Click over the map to know the differences

Friday, July 23, 2010

Adapting to democracy

A change in attitude sought of lower level personnel

Say Kuzuzangpola : SP Tshering Dorji speaks to law enforcers

Royal Bhutan Police 21 July, 2010 - “*Tshoed, tshoed*… move your car,” is a disrespectful common phrase many vehicle drivers, especially ones, who don’t drive the flashier ones, receive from traffic policemen.

“That’s not how you do it,” said Paro town’s superintendent of police (SP), Tshering Dorji, “you say, *kuzuzangpo*, you can’t park your car here la. Be polite and courteous but firm, even if it’s someone in a big car, and the driver is wearing sun glasses.”

The SP was speaking to about fifty of his law enforcers at an event intended to change attitude and behaviour in the police force, yesterday in Paro.

With the coming of democracy and fundamental rights, the RBP has been involved in a campaign to get its police personnel, especially at the lower levels, to change their attitude towards the public. A change of attitude, Brigadier Kipchu Namgyel, the police chief himself, has admitted is the greatest challenge facing the RBP.

In June, SPs from all dzongkhags were called to Thimphu for a briefing on the campaign. Recognising that most low level personnel have limited educational backgrounds, or are long serving personnel with traditional policing concepts, the SPs were informed to simplify their methods in attempting to change attitudes.

Paro’s SP, Tshering Dorji, used a humorous and anecdotal approach to get his police audience to understand the importance of the change the RBP is attempting.

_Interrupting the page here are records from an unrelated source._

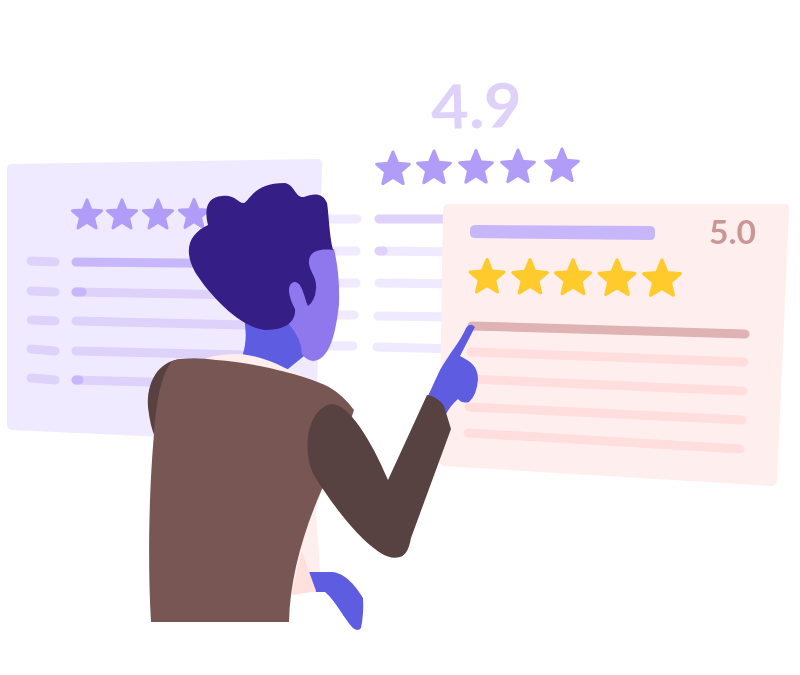
<!DOCTYPE html>
<html lang="en">
<head>
<meta charset="utf-8">
<title>Customer ratings illustration</title>
<style>
:root {
  --lilac-card: #efeaff;
  --lilac-line: #ded2fb;
  --lilac-strong: #c7b7fa;
  --lilac-star: #b19cf8;
  --rose-card: #ffeeee;
  --rose-line: #ffdedd;
  --rose-strong: #dfb3b3;
  --rose-text: #c99796;
  --gold: #ffca2c;
  --hair: #351e86;
  --face: #8f78ed;
  --skin: #5e5ce0;
  --jacket: #775654;
  --sleeve: #584241;
  --shirt: #ffe0dc;
}
html, body { margin: 0; background: #fff; overflow: hidden; }
.canvas { display: block; width: 800px; height: 675px; }
.score { font-family: Lato, "Open Sans", sans-serif; font-weight: 700; }
.bars { fill: none; stroke-width: 9; stroke-linecap: round; }
.light { stroke: var(--lilac-line); }
.pale { stroke: var(--lilac-card); }
.strong { stroke: var(--lilac-strong); }
.rose { stroke: var(--rose-line); }
.stars { stroke-width: 3; stroke-linejoin: round; }
.lilac-stars { fill: var(--lilac-star); stroke: var(--lilac-star); }
.gold-stars { fill: var(--gold); stroke: var(--gold); }
</style>
</head>
<body>
<svg class="canvas" viewBox="0 0 800 675" role="img" aria-label="A person points at a five star review among rating cards">
  <defs>
    <polygon id="star" points="0,-17 4.6,-5.8 16.4,-4.8 7.4,2.9 10.2,14.6 0,8.3 -10.2,14.6 -7.4,2.9 -16.4,-4.8 -4.6,-5.8"/>
  </defs>

  <g id="average-rating">
    <text class="score" x="431" y="128" font-size="61" textLength="91" lengthAdjust="spacingAndGlyphs" fill="var(--lilac-line)" transform="rotate(-1.5 476 106)">4.9</text>
    <g class="stars lilac-stars">
      <use href="#star" x="393" y="169"/>
      <use href="#star" x="434" y="168"/>
      <use href="#star" x="476" y="167.5"/>
      <use href="#star" x="518" y="167"/>
      <use href="#star" x="562" y="166"/>
    </g>
    <g class="bars">
      <path class="pale" d="M320 219H357M320 251H356M320 283H356M320 315H354M320 346H353M382 251L460 252M379 283L460 284M378 316L460 317M377 347L460 349"/>
      <path class="light" d="M379 219H460M379 251H383"/>
    </g>
  </g>

  <g id="left-review-card">
    <path d="M12 164L317 159Q322 159 322 164L316 444L12 430Q7 429 7 424V169Q7 164 12 164Z" fill="var(--lilac-card)"/>
    <g class="stars lilac-stars" id="left-stars">
      <use href="#star" transform="translate(87 215) scale(.9)"/>
      <use href="#star" transform="translate(122 215) scale(.9)"/>
      <use href="#star" transform="translate(158 215) scale(.9)"/>
      <use href="#star" transform="translate(194 214.5) scale(.9)"/>
      <use href="#star" transform="translate(232 214) scale(.9)"/>
    </g>
    <g class="bars">
      <path class="light" d="M31 261L55 262M31 291L55 292M31 320L55 321M31 349L55 351M31 378L55 380M76 292L290 296M76 321L290 326M76 351L290 356M76 380L290 386"/>
      <path class="strong" d="M76 262L290 264M76 292H82M76 380H79"/>
    </g>
  </g>

  <g id="highlighted-review-card">
    <path d="M449 204H784Q790 204 789 210L777 481Q776 486 771 486L444 466Q439 465 439 460L443 210Q443 204 449 204Z" fill="var(--rose-card)"/>
    <path d="M476 225L650 226Q655 226 655 231V235Q655 240 650 240L475 238Q470 238 470 233V230Q470 225 476 225Z" fill="var(--lilac-strong)"/>
    <text class="score" x="709" y="244" font-size="32" textLength="47" lengthAdjust="spacingAndGlyphs" fill="var(--rose-text)">5.0</text>
    <g class="stars gold-stars">
      <use href="#star" transform="translate(487 277) scale(1.03)"/>
      <use href="#star" transform="translate(530 277.5) scale(1.05)"/>
      <use href="#star" transform="translate(573 278) scale(1.07)"/>
      <use href="#star" transform="translate(617 278.5) scale(1.09)"/>
      <use href="#star" transform="translate(662 279) scale(1.11)"/>
    </g>
    <g class="bars">
      <path d="M472 326L745 334" stroke="var(--rose-strong)"/>
      <path class="rose" d="M471 352L744 362M470 379L743 391M469 407L742 420M468 433L740 449"/>
    </g>
  </g>

  <g id="person">
    <g id="far-hand-and-shirt">
      <path d="M307 572H332C346 573 357 588 363 598Q364 613 361 628Q358 632 353 628C344 619 336 601 325 592H310Z" fill="var(--skin)"/>
      <path d="M322 488L316 510L320 572H308L316 592L291 595L296 545Z" fill="var(--rose-card)"/>
      <path d="M302 552L316 591L291 595Z" fill="var(--shirt)"/>
    </g>

    <g id="head">
      <path d="M243 314Q249 337 242 357L270 370L288 369L304 356L302 322Z" fill="var(--skin)"/>
      <path d="M310 249L334 249Q340 274 339 304C336 332 330 360 313 361Q306 360 302 354Q302 339 288 323L280 300L299 260Z" fill="var(--face)"/>
      <path d="M208 225C204 209 207 197 222 196C235 194 239 204 244 203C250 200 254 183 285 183C295 185 295 198 304 197C314 193 323 193 327 203C329 215 329 234 333 250C316 248 308 253 309 264C311 274 317 277 316 289Q315 301 308 306C304 297 302 281 294 282C285 285 290 300 295 309C296 320 288 330 266 330C238 328 207 291 195 272C182 248 191 233 208 225Z" fill="var(--hair)"/>
    </g>

    <path id="collar" d="M200 361Q215 353 241 354Q264 357 285 368L316 382L290 388Z" fill="var(--rose-card)"/>

    <g id="pointing-hand">
      <path d="M427 398L440 370C449 354 460 342 466 328Q470 322 475 327L460 356C470 361 478 366 478 379Q477 395 469 402Q462 404 458 399Q451 405 446 414Z" fill="var(--skin)"/>
    </g>

    <g id="jacket">
      <path d="M181 359C158 361 146 383 148 407Q150 426 155 437L175 390Z" fill="var(--sleeve)"/>
      <path d="M180 359Q198 357 216 360C259 363 311 377 329 387Q344 396 354 410L334 470L322 489C302 535 290 579 289 622H151C147 551 150 480 154 434C156 403 161 375 172 361Z" fill="var(--jacket)"/>
      <path d="M331 404C347 402 371 439 388 480L427 395Q437 396 444 406L451 429L411 538Q408 555 400 557Q391 560 379 552C354 535 329 499 315 477C302 456 305 410 331 404Z" fill="var(--sleeve)"/>
    </g>
  </g>
</svg>
</body>
</html>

“A pretty woman comes to report something, you quickly offer her a seat, and ask her: how many kids do you have? She replies: Three. You say, no! You can’t have three with a body like that.”

Once the laughter had died down, especially among the male members of the police audience, the SP said, “Our job is not to get that kind of information, there is to be no flirting whatsoever.”

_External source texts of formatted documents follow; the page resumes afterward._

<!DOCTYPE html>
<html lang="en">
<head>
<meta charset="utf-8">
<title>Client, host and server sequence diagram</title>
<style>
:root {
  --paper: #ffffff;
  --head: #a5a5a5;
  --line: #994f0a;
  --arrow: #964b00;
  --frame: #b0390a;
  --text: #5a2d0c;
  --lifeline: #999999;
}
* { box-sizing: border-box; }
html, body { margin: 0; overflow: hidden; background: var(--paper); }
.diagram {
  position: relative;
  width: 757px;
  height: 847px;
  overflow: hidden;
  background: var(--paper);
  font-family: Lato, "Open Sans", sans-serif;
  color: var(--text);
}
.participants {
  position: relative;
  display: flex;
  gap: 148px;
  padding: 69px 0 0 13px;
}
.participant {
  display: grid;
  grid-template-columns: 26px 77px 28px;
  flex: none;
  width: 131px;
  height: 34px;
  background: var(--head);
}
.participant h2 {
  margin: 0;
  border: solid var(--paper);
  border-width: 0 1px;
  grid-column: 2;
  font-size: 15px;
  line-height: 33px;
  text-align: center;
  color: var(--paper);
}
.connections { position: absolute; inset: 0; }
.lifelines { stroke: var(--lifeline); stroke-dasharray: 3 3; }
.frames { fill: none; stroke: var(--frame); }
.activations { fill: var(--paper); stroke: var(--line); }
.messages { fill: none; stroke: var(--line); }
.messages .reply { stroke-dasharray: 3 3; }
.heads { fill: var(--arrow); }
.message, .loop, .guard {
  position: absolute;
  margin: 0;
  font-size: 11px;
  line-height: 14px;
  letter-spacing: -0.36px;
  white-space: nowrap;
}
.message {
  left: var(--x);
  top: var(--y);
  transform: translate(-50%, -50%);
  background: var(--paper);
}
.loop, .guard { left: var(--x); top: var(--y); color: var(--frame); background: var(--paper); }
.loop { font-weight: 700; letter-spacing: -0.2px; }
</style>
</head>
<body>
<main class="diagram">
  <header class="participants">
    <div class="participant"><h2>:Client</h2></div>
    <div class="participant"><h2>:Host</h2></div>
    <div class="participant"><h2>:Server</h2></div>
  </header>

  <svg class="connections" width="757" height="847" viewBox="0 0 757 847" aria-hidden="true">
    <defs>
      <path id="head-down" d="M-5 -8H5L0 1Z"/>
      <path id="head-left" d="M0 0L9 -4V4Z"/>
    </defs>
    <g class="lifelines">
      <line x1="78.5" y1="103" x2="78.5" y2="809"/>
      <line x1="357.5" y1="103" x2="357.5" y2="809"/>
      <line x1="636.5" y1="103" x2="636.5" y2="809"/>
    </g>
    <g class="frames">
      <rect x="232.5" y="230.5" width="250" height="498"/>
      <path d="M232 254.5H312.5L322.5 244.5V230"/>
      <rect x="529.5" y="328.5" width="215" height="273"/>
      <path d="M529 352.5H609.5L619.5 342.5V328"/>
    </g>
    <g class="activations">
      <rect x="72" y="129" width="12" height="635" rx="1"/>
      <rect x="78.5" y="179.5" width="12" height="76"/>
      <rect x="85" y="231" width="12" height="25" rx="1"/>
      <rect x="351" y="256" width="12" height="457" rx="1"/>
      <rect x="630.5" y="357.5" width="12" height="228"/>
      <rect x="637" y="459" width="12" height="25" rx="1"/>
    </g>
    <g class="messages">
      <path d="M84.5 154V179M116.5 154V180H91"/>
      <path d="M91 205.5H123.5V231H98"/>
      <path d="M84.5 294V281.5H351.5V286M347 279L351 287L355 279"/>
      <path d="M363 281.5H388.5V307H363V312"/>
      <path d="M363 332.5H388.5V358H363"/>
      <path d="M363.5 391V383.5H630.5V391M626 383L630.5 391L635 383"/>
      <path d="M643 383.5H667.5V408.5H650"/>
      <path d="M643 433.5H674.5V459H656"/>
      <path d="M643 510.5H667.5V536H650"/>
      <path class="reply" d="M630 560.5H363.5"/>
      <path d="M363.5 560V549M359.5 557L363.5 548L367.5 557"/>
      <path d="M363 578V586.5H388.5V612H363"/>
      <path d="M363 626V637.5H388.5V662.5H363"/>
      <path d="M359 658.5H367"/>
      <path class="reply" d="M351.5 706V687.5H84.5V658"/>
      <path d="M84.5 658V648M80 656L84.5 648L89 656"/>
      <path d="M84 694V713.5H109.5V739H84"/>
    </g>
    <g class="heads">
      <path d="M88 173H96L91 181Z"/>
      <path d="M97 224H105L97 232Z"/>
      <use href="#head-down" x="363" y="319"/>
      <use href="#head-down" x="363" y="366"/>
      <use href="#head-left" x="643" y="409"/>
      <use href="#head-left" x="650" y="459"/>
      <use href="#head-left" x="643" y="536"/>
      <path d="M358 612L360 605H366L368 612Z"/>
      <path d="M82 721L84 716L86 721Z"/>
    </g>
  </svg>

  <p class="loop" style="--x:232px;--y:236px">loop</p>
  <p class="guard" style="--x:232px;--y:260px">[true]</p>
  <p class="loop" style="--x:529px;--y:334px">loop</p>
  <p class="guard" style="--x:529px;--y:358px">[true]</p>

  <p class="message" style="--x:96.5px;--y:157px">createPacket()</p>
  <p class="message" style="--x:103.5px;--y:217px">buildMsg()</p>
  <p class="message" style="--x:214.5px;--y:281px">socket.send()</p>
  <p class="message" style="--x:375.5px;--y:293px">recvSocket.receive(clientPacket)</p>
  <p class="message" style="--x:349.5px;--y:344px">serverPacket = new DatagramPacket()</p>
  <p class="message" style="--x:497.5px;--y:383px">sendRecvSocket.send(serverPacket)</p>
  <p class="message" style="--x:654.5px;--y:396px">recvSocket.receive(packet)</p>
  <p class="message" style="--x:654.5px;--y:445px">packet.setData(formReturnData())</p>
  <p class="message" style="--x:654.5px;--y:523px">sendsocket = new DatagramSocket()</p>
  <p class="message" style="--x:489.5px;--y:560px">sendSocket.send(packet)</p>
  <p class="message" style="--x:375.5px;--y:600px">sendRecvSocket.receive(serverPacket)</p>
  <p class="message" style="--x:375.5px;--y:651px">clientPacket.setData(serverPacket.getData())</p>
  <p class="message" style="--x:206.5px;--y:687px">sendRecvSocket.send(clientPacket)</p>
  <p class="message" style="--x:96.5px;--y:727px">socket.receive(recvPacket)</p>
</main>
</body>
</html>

He pointed out that cases dealing with woman needed extra “sensitivity” by the police. He said female victims should only be dealt with by police personnel of the same gender; or. if not possible, to include a female witness, when being addressed by a male police personnel. SP Tshering Dorji also instructed his audience on the rights of children and the elderly.

The SP particularly emphasised the rights of the public. “If someone comes to the station, asking for information on the road to Phuentsholing, don’t say, ‘I don’t know, go ask RSTA’. Instead, just use your walkie talkie to get a status report from the checkpoints,” explained the SP. “That person has a right to that information.”

Speaking to Kuensel, SP Tshering Dorji, said that achieving attitude change “may take some time.” He added, “It’s difficult to change personal characteristics.”

SP Tshering Dorji said that, in the meantime, rude police personnel the public encounter should be reported to superiors. But he added that the public should refrain from provoking police personnel, especially if they have just broken rules.

By Gyalsten K Dorji


  1. thanks bro for this information, visit back to download ebook gratis, please :)

  2. Thank you for your nice site.I really enjoy to visit this type of site.i read your article about"Adapting to democracy".Its really very good thing..Good job keep going...